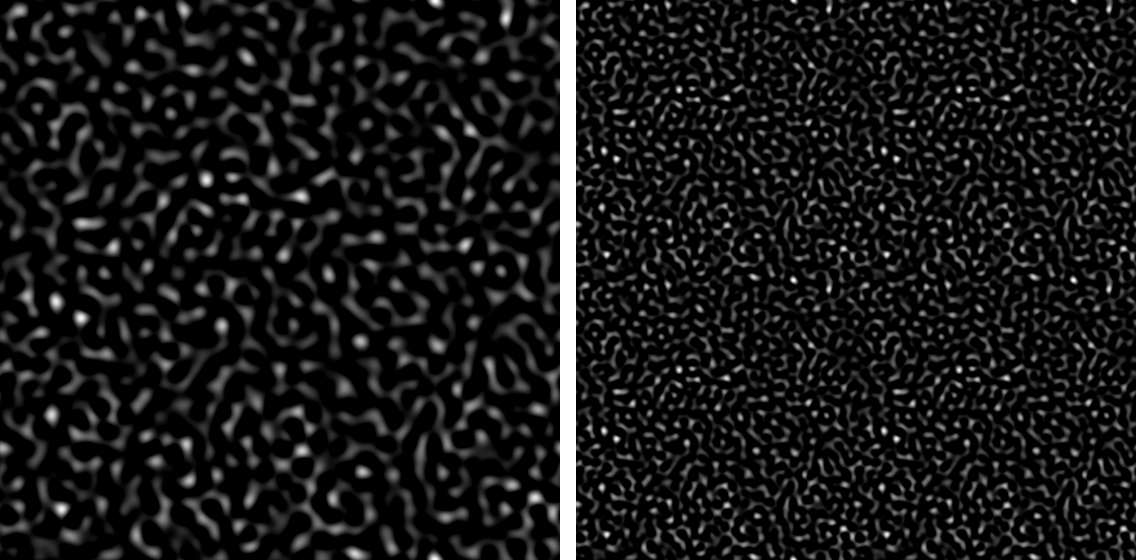
Left: one tile. Right: repeated 2 by 2.
A three.js fragment shader for this texture:

```glsl
// Soft grey blobs and strands on black: clipped band-limited noise that tiles.
varying vec2 vUv;

const float PI = 3.14159265;
const int WAVE_COUNT = 160;
const float MIN_FREQUENCY = 14.0; // cycles across the canvas
const float MAX_FREQUENCY = 30.0;

float hash(float index, float seed) {
  return fract(sin(index * 127.1 + seed * 311.7) * 43758.545);
}

// One plane wave; whole-number frequencies make it wrap on both axes.
float tilingWave(vec2 uv, float angle, float frequency, float phase) {
  vec2 cycles = floor(frequency * vec2(cos(angle), sin(angle)) + 0.5);
  return cos(2.0 * PI * fract(dot(cycles, uv) + phase));
}

// Sum of waves in all directions, scaled to unit variance.
float bandNoise(vec2 uv, float minFrequency, float maxFrequency) {
  float sum = 0.0;
  for (int i = 0; i < WAVE_COUNT; i++) {
    float index = float(i) + 1.0;
    float angle = PI * (index + hash(index, 1.0)) / float(WAVE_COUNT);
    float frequency = mix(minFrequency, maxFrequency, hash(index, 2.0));
    sum += tilingWave(uv, angle, frequency, hash(index, 3.0));
  }
  return sum * sqrt(2.0 / float(WAVE_COUNT));
}

// Clips the troughs to black and lifts the rare high peaks towards white.
float glow(float height, float gain, float peakBoost) {
  float crest = max(height, 0.0);
  return min(crest * (gain + peakBoost * crest), 1.0);
}

void main() {
  float height = bandNoise(vUv, MIN_FREQUENCY, MAX_FREQUENCY);
  gl_FragColor = vec4(vec3(glow(height, 0.2, 0.015)), 1.0);
}
```
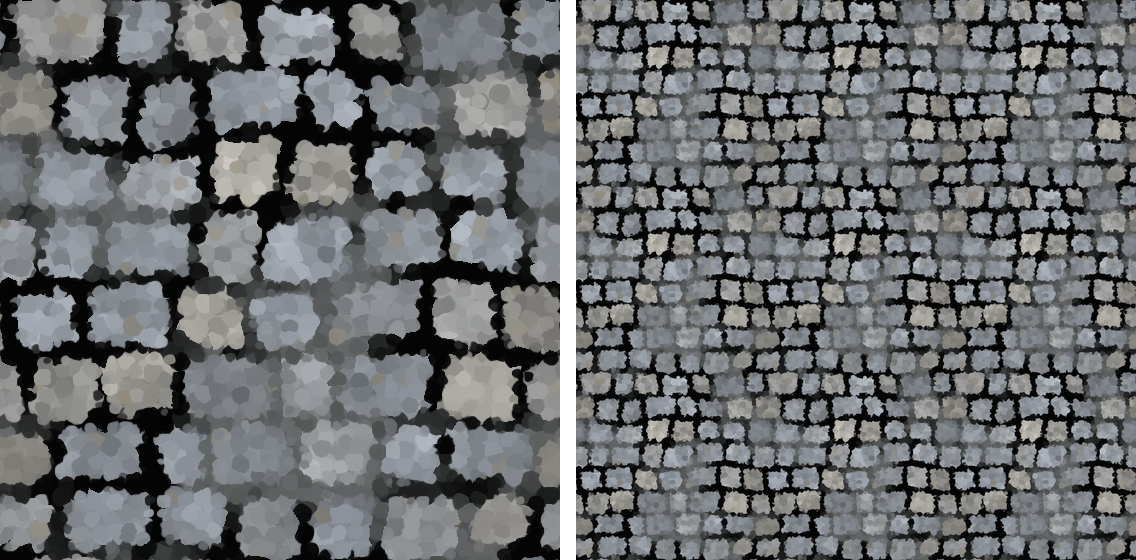
Left: one tile. Right: repeated 3 by 3.
This texture is drawn by a WebGL 1 fragment shader. Its source:

```glsl
precision highp float;
uniform vec2 u_resolution;

const vec2 GRID = vec2(7.0, 8.0);
const vec3 COOL = vec3(0.585, 0.61, 0.64);
const vec3 WARM = vec3(0.625, 0.615, 0.59);
const vec3 TAN = vec3(0.56, 0.52, 0.43);
const vec3 SOOT = vec3(0.015, 0.016, 0.017);
const vec3 GROUT = vec3(0.36, 0.37, 0.37);

float hash(vec2 p, float seed) {
  vec3 q = fract(vec3(p.xyx + seed * 1.37) * vec3(0.1031, 0.1130, 0.0973));
  q += dot(q, q.yzx + 33.33);
  return fract((q.x + q.y) * q.z);
}

// Value noise with n cells across the canvas, wrapping at its borders
float noise(vec2 p, float n, float seed) {
  vec2 cell = floor(p * n);
  vec2 f = fract(p * n);
  f = f * f * (3.0 - 2.0 * f);
  vec2 a = mod(cell, n);
  vec2 b = mod(cell + 1.0, n);
  return mix(mix(hash(a, seed), hash(vec2(b.x, a.y), seed), f.x),
             mix(hash(vec2(a.x, b.y), seed), hash(b, seed), f.x), f.y);
}

vec2 warp(vec2 p, float n, float amount, float seed) {
  return p + amount * (vec2(noise(p, n, seed), noise(p, n, seed + 7.0)) - 0.5);
}

float roundBox(vec2 p, vec2 halfSize, float radius) {
  vec2 d = abs(p) - halfSize + radius;
  return length(max(d, 0.0)) + min(max(d.x, d.y), 0.0) - radius;
}

// Side joint of a column, as an offset within its cell
float jointOffset(float column, float row) {
  return 0.34 * hash(vec2(mod(column, GRID.x), row), 3.0);
}

// Paving colour in rgb, distance to the stone's outline in a
vec4 paving(vec2 p) {
  vec2 q = warp(p, 4.0, 0.04, 11.0) * GRID;
  float row = mod(floor(q.y), GRID.y);
  q.x += hash(vec2(row, 5.0), 17.0);
  float column = floor(q.x);
  column -= step(fract(q.x), jointOffset(column, row));
  float left = column + jointOffset(column, row);
  float right = column + 1.0 + jointOffset(column + 1.0, row);
  vec2 id = vec2(mod(column, GRID.x), row);

  // Stone outline
  vec2 center = vec2(0.5 * (left + right), 0.5 + 0.1 * (hash(id, 23.0) - 0.5));
  vec2 local = (vec2(q.x, fract(q.y)) - center) / GRID;
  float gap = mix(0.009, 0.015, hash(id, 29.0));
  vec2 halfSize = 0.5 * vec2(right - left, 1.0) / GRID - gap;
  float d = roundBox(local, halfSize, 0.022);
  d += 0.009 * (noise(p, 36.0, 31.0) - 0.5);

  // Dirt fills the joints in some regions and leaves them open in others
  float fill = noise(p, 5.0, 37.0) + 0.35 * (noise(p, 24.0, 41.0) - 0.5);
  fill = smoothstep(0.40, 0.72, fill);
  vec3 joint = mix(SOOT, GROUT, fill);

  // Stone face
  vec3 face = mix(COOL, WARM, smoothstep(0.35, 0.95, hash(id, 43.0)));
  face *= mix(0.90, 1.10, hash(id, 47.0)) - 0.06 * fill;
  face *= 0.86 + 0.26 * noise(p, 26.0, 53.0);
  float soft = mix(0.003, 0.013, fill);
  return vec4(mix(face, joint, smoothstep(-soft, soft, d)), d);
}

// One layer of round dabs, each taking the colour under its centre
vec3 dabLayer(vec3 color, vec2 p, float n, float seed) {
  vec2 cell = floor(p * n);
  vec2 nearest = vec2(0.0);
  vec2 nearestId = vec2(0.0);
  float best = 9.0;
  for (int y = -1; y <= 1; y++) {
    for (int x = -1; x <= 1; x++) {
      vec2 c = cell + vec2(float(x), float(y));
      vec2 id = mod(c, n);
      vec2 point = c + 0.15 + 0.7 * vec2(hash(id, seed), hash(id, seed + 5.0));
      float dist = length(p * n - point);
      if (dist < best) {
        best = dist;
        nearest = point / n;
        nearestId = id;
      }
    }
  }
  vec4 under = paving(nearest);
  float tone = hash(nearestId, seed + 13.0);
  float stain = step(0.96, hash(nearestId, seed + 19.0));
  vec3 paint = under.rgb * mix(0.90, 1.09, tone);
  paint *= 1.0 - 0.24 * step(0.92, tone);
  paint = mix(paint, TAN, 0.45 * stain * step(under.a, 0.0));
  float radius = mix(0.40, 0.62, hash(nearestId, seed + 27.0)) / n;
  radius *= mix(0.45, 1.0, smoothstep(0.0, 0.011, abs(under.a)));
  float cover = 1.0 - smoothstep(-0.0016, 0.0016, best / n - radius);
  return mix(color, paint, cover * 0.93);
}

void main() {
  vec2 p = gl_FragCoord.xy / u_resolution;
  vec2 rough = warp(p, 110.0, 0.0045, 61.0);
  vec3 color = paving(rough).rgb;
  for (int i = 0; i < 5; i++) {
    float layer = float(i);
    color = dabLayer(color, rough, 24.0 + 2.0 * layer, 71.0 + 37.0 * layer);
  }
  gl_FragColor = vec4(color, 1.0);
}
```
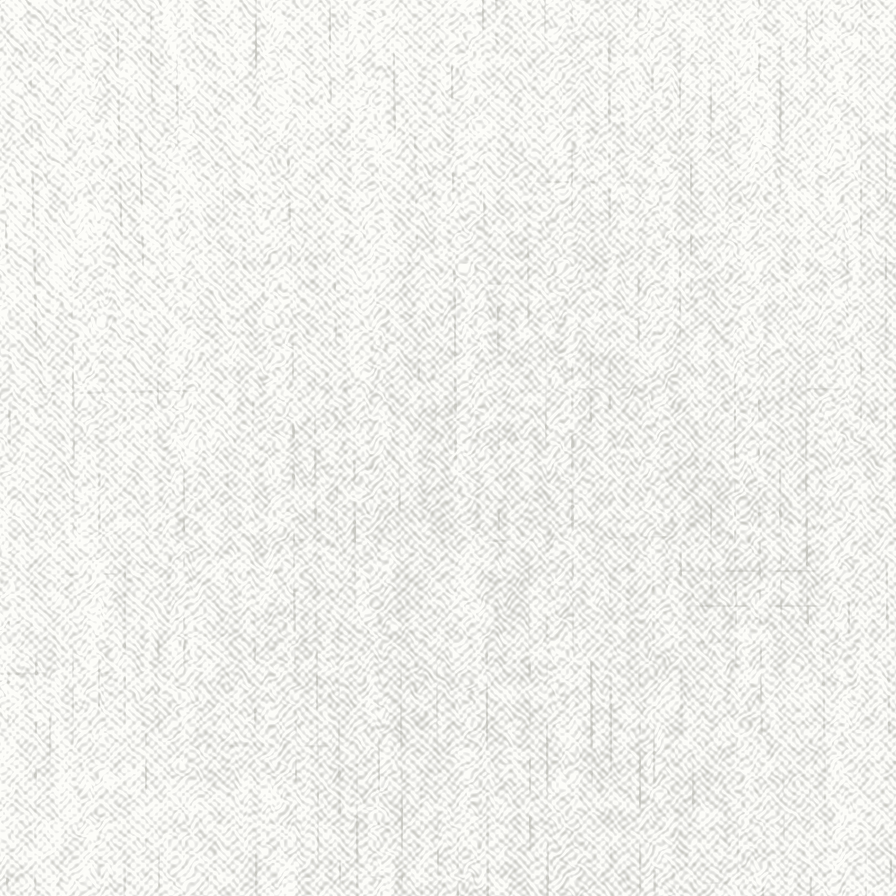
This texture is drawn by a WebGL 2 fragment shader. Its source:

```glsl
#version 300 es
precision highp float;
// White woven cloth: small irregular grains, faint upright bands and broken dark thread gaps.

#define THREADS 204.0       // threads across the canvas
#define BAND_PERIOD 0.105   // distance between upright bands
#define BAND_WIDTH 0.17     // half width of a band, in periods
#define WOBBLE 0.60         // thread unevenness, in threads
#define GRAIN_NOISE 0.95    // random tone of single grains
#define GRAIN_TILT 1.5      // random direction of single grains
#define GAP_COLUMNS 42.0    // possible upright gaps
#define GAP_ROWS 26.0       // possible level gaps
#define GAP_WIDTH 0.0005    // half width of a gap
#define LIGHT vec3(0.98, 0.98, 0.965)
#define MIDDLE vec3(0.91, 0.91, 0.90)
#define DARK vec3(0.83, 0.83, 0.81)

uniform vec2 u_resolution;
out vec4 fragColor;

const float PI = 3.14159;

float hash(vec2 p) {
    vec3 q = fract(p.xyx * vec3(0.1031, 0.1030, 0.0973));
    q += dot(q, q.yzx + 33.33);
    return fract((q.x + q.y) * q.z);
}

float noise(vec2 p) {
    vec2 i = floor(p), f = fract(p);
    f = f * f * (3.0 - 2.0 * f);
    return mix(mix(hash(i), hash(i + vec2(1, 0)), f.x),
               mix(hash(i + vec2(0, 1)), hash(i + vec2(1, 1)), f.x), f.y);
}

// Broken line running along p.y, one per column at a jittered place.
float gaps(vec2 p, float columns, float rarity, float pixel) {
    float id = floor(p.x * columns);
    float centre = (id + 0.2 + 0.6 * hash(vec2(id, 7.0))) / columns;
    float line = 1.0 - smoothstep(GAP_WIDTH, GAP_WIDTH + 1.3 * pixel, abs(p.x - centre));
    float run = noise(vec2(id * 3.0 + 11.0, p.y * 9.0));
    float dash = noise(vec2(id * 5.0 + 40.0, p.y * 75.0));
    return line * smoothstep(rarity, rarity + 0.35, run) * smoothstep(0.2, 0.85, dash);
}

void main() {
    vec2 uv = gl_FragCoord.xy / u_resolution;
    float pixel = 1.0 / min(u_resolution.x, u_resolution.y);

    // The cloth leans and sags a little
    vec2 cloth = uv;
    cloth.x += 0.014 * (noise(uv * vec2(3.0, 2.0) + 5.0) - 0.5);
    cloth.y += 0.010 * (noise(uv * vec2(4.0, 2.0) + 23.0) - 0.5);

    // Upright bands of looser, turned grain
    float phase = (cloth.x - 0.1) / BAND_PERIOD;
    float offset = abs(fract(phase + 0.5) - 0.5);
    offset += 0.12 * (noise(cloth * vec2(50.0, 70.0)) - 0.5);
    float band = 1.0 - smoothstep(BAND_WIDTH - 0.06, BAND_WIDTH + 0.06, offset);

    // Uneven threads: each column slips against its neighbours
    vec2 thread = cloth * THREADS;
    vec2 bend = vec2(noise(thread * 0.5 + 3.0), noise(thread * 0.5 + 71.0)) - 0.5;
    float slip = noise(vec2(thread.x * 0.5, thread.y * 0.06) + 310.0) - 0.5;
    thread += WOBBLE * (1.0 + 0.9 * band) * bend;
    thread.y += 0.9 * slip;

    // Crossing diagonals make the grains; every grain has its own tilt
    vec2 lattice = 0.5 * vec2(thread.x + thread.y, thread.x - thread.y) + 400.0;
    float corner = 1.0 - smoothstep(0.1, 0.75, length((uv - vec2(0.0, 1.0)) * vec2(1.1, 0.8)));
    float slant = 0.06 + 0.22 * corner - 0.22 * band;
    slant += GRAIN_TILT * (noise(lattice + 37.0) - 0.5);
    slant = clamp(slant, -0.75, 0.75);
    float falling = cos(2.0 * PI * lattice.x);
    float rising = cos(2.0 * PI * lattice.y);
    float height = 0.47 * ((1.0 + slant) * falling + (1.0 - slant) * rising);
    height += 0.25 * corner * (1.0 - band) * cos(PI * (thread.x + thread.y) * 0.667);

    // Random grain tone and streaks along the threads
    height += GRAIN_NOISE * (noise(lattice + 0.5) - 0.5);
    height += 0.40 * (noise(vec2(thread.x * 0.9, thread.y * 0.07)) - 0.5);
    height += 0.20 * (noise(vec2(thread.x * 0.08, thread.y * 0.9) + 90.0) - 0.5);
    height += 0.10 * band + 0.02;

    // Soft light, dimmest low and right of the middle
    float shade = smoothstep(0.1, 0.75, length(uv - vec2(0.6, 0.36)));
    height += 0.36 * shade - 0.15 + 0.10 * (noise(uv * 5.0) - 0.5);

    // Dark gaps between threads
    height -= 1.2 * gaps(cloth, GAP_COLUMNS, 0.42, pixel);
    height -= 0.9 * gaps(cloth.yx + 2.0, GAP_ROWS, 0.68, pixel);

    // Tone from groove to crest
    float tone = (height + 0.3) / 0.6;
    vec3 colour = tone > 0.0 ? mix(MIDDLE, LIGHT, min(tone, 1.15))
                             : mix(MIDDLE, DARK, min(-0.8 * tone, 1.6));
    fragColor = vec4(clamp(colour, 0.0, 1.0), 1.0);
}
```
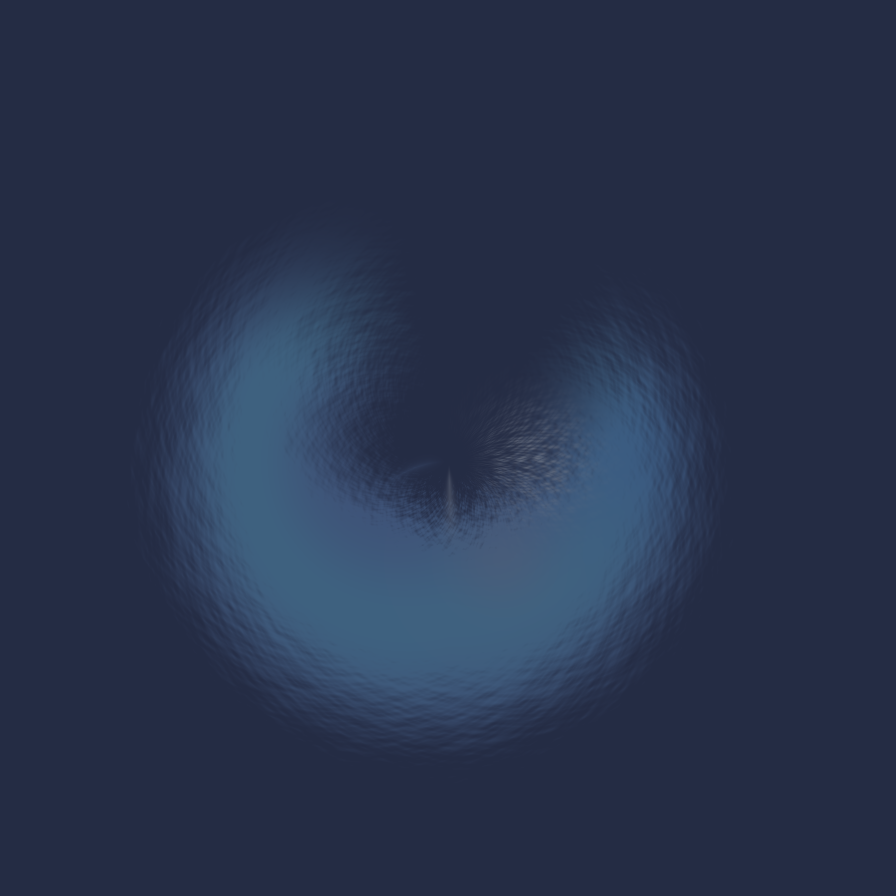
Give the GLSL for this background, as a three.js fragment shader.

```glsl
#define HUB vec2(0.501, 0.485)
#define NIGHT vec3(0.141, 0.171, 0.265)
#define TEAL vec3(0.245, 0.382, 0.500)
#define INDIGO vec3(0.245, 0.325, 0.470)
#define AZURE vec3(0.220, 0.345, 0.510)
#define MAUVE vec3(0.310, 0.365, 0.470)
#define SILVER vec3(0.420, 0.450, 0.510)
#define HAIR_LAYERS 5
#define HAIR_DENSITY 190.0
#define HAIR_SPREAD 0.030

varying vec2 vUv;

vec2 hash2(vec2 p) {
  vec3 q = fract(vec3(p.xyx) * vec3(0.1031, 0.1030, 0.0973));
  q += dot(q, q.yzx + 33.33);
  return fract((q.xx + q.yz) * q.zy);
}

// Cellular noise: bright near the scattered cell points
float cells(vec2 p) {
  vec2 cell = floor(p);
  float nearest = 2.0;
  for (int y = -1; y <= 1; y++) {
    for (int x = -1; x <= 1; x++) {
      vec2 id = cell + vec2(float(x), float(y));
      nearest = min(nearest, length(id + hash2(id + 71.0) - p));
    }
  }
  return 1.0 - smoothstep(0.0, 0.9, nearest);
}

// Cells stretched along the ring, crossing at several slants
float hairs(float angle, float radius) {
  float sum = 0.0;
  for (int i = 0; i < HAIR_LAYERS; i++) {
    float k = float(i);
    float slant = (k - 1.5) * 0.055;
    vec2 q = vec2(angle * (3.0 + 0.6 * k), (radius + slant * angle) * HAIR_DENSITY);
    sum += cells(q + vec2(17.0, 43.0) * (k + 1.0));
  }
  return sum / float(HAIR_LAYERS);
}

float blob(vec2 p, vec2 centre, float size) {
  vec2 d = (p - centre) / size;
  return exp(-dot(d, d));
}

// Soft open ring: wide at the left and below, open at the top
float ringCover(float angle, float radius, float fray) {
  float side = sin(angle);
  float up = -cos(angle);
  float outer = 0.332 - 0.020 * side - 0.008 * up;
  float innerStart = mix(0.035, 0.075, smoothstep(-0.6, 0.7, up));
  float innerEnd = mix(0.105, 0.205, smoothstep(-0.9, 0.3, up));
  float r = radius + fray;
  float a = angle + fray * 5.0;
  float cover = smoothstep(innerStart, innerEnd, r);
  cover *= 1.0 - smoothstep(outer - 0.105, outer + 0.012, r);
  cover *= smoothstep(-2.95, -1.95, a);
  return cover * (1.0 - smoothstep(1.70, 2.55, a));
}

vec3 ringColor(vec2 p, float angle, float radius) {
  float side = sin(angle);
  float middle = 0.175 + 0.050 * max(-side, 0.0) + 0.015 * max(side, 0.0);
  float width = mix(0.085, 0.060, side * side);
  float band = (radius - middle) / width;
  vec3 color = mix(INDIGO, TEAL, exp(-band * band));
  color = mix(color, AZURE, 0.6 * blob(p, vec2(0.205, 0.01), 0.10));
  return mix(color, MAUVE, 0.5 * blob(p, vec2(0.06, -0.11), 0.055));
}

void main() {
  vec2 p = vUv - HUB;
  float radius = length(p);
  float angle = atan(p.x, -p.y + 0.00001);

  // Ring with frayed edges
  float hair = hairs(angle, radius);
  float fray = (hair - 0.42) * HAIR_SPREAD * 2.0;
  float cover = ringCover(angle, radius, fray);
  vec3 color = mix(NIGHT, ringColor(p, angle, radius), cover);

  // Pale loose hairs fanning out on the right
  float fan = cells(vec2(angle * 26.0 + radius * 60.0, radius * 42.0));
  fan += cells(vec2(angle * 24.0 - radius * 95.0, radius * 50.0) + 31.0);
  float tuft = blob(p, vec2(0.095, 0.000), 0.055) * smoothstep(0.01, 0.06, radius);
  color = mix(color, SILVER, tuft * (0.06 + 0.20 * fan * fan));

  // Thin spike below the hub
  float spike = exp(-pow(abs(angle - 0.03) / 0.11, 1.5));
  spike *= smoothstep(0.0, 0.025, radius) * (1.0 - smoothstep(0.035, 0.105, radius));
  color = mix(color, SILVER, 0.42 * spike);

  // Faint curved ridge to the left of the hub
  float ridge = exp(-abs(p.y + 5.0 * p.x * p.x) / 0.004);
  ridge *= smoothstep(-0.085, -0.045, p.x) * (1.0 - smoothstep(-0.035, 0.0, p.x));
  color = mix(color, INDIGO, 0.35 * ridge);

  gl_FragColor = vec4(color, 1.0);
}
```
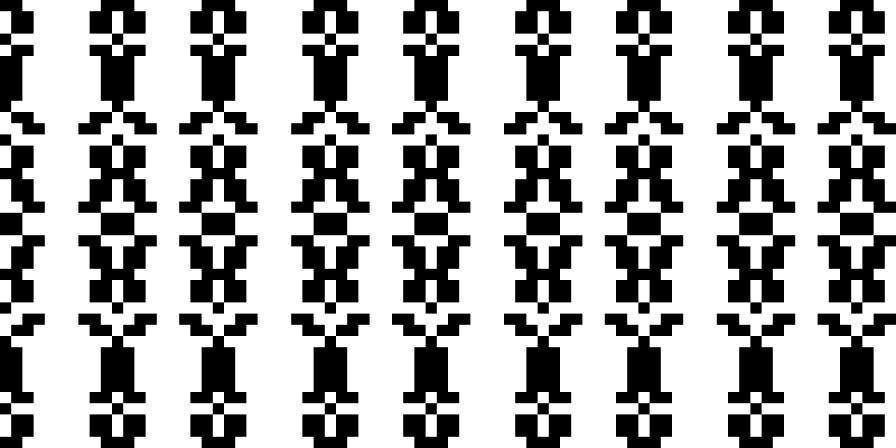
This pattern is drawn by a WebGL 2 fragment shader. Its source:

```glsl
#version 300 es
precision highp float;
// Black stepped motifs in vertical bands on white, mirrored both ways on a square grid.

uniform vec2 u_resolution;
out vec4 fragColor;

const float ROWS = 40.0;          // grid cells down the canvas, one motif high
const float PAIR_PERIOD = 19.0;   // cells from one pair of bands to the next
const float SECOND_BAND = 10.0;   // offset of the second band in a pair
const vec3 INK = vec3(0.0);
const vec3 PAPER = vec3(1.0);

// True when v lies in the inclusive range lo..hi of whole cells.
bool within(float v, float lo, float hi) {
    return v > lo - 0.5 && v < hi + 0.5;
}

// Ink (1) or paper (0) for one whole grid cell.
float motif(vec2 cell) {
    // Fold onto a quarter motif: columns from the axis, rows from the middle.
    float x = mod(cell.x + 0.5, PAIR_PERIOD) - 0.5;
    float col = min(min(abs(x), abs(x - SECOND_BAND)), PAIR_PERIOD - x);
    float y = mod(cell.y + 0.5, ROWS) - 0.5;
    float row = abs(y - 0.5 * (ROWS - 1.0)) - 0.5;

    // Single cells on the axis.
    bool beads = within(row, 7.0, 7.0) || within(row, 10.0, 10.0)
              || within(row, 16.0, 16.0);
    // Solid bars three cells wide: middle, waist, pillar and cap.
    bool bars = within(row, 0.0, 0.0) || within(row, 4.0, 4.0)
             || within(row, 11.0, 14.0) || within(row, 19.0, 19.0);
    // Paired blocks either side of the open axis.
    bool blocks = within(row, 2.0, 3.0) || within(row, 5.0, 6.0)
               || within(row, 9.0, 9.0) || within(row, 15.0, 15.0)
               || within(row, 17.0, 18.0);
    // Outer steps that reach the full width.
    bool wings = within(row, 1.0, 1.0) || within(row, 8.0, 8.0);

    bool inked = (beads && within(col, 0.0, 0.0))
              || (bars && within(col, 0.0, 1.0))
              || (blocks && within(col, 1.0, 2.0))
              || (wings && within(col, 2.0, 3.0));
    return inked ? 1.0 : 0.0;
}

void main() {
    float pixel = ROWS / u_resolution.y;   // pixel width in cells
    vec2 low = (gl_FragCoord.xy - 0.5) * pixel;
    vec2 cell = floor(low + 1e-4);

    // Box-filtered edges: share of the pixel that falls in the next cell.
    vec2 spill = clamp((low + pixel - cell - 1.0) / pixel, 0.0, 1.0);
    float near = mix(motif(cell), motif(cell + vec2(1.0, 0.0)), spill.x);
    float far = mix(motif(cell + vec2(0.0, 1.0)), motif(cell + 1.0), spill.x);
    float coverage = mix(near, far, spill.y);

    fragColor = vec4(mix(PAPER, INK, coverage), 1.0);
}
```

........

• _Exercise objective_
Determine how many lines of the listing above contain the string "spike", and answer with that figure alone.

• _Answer area_
4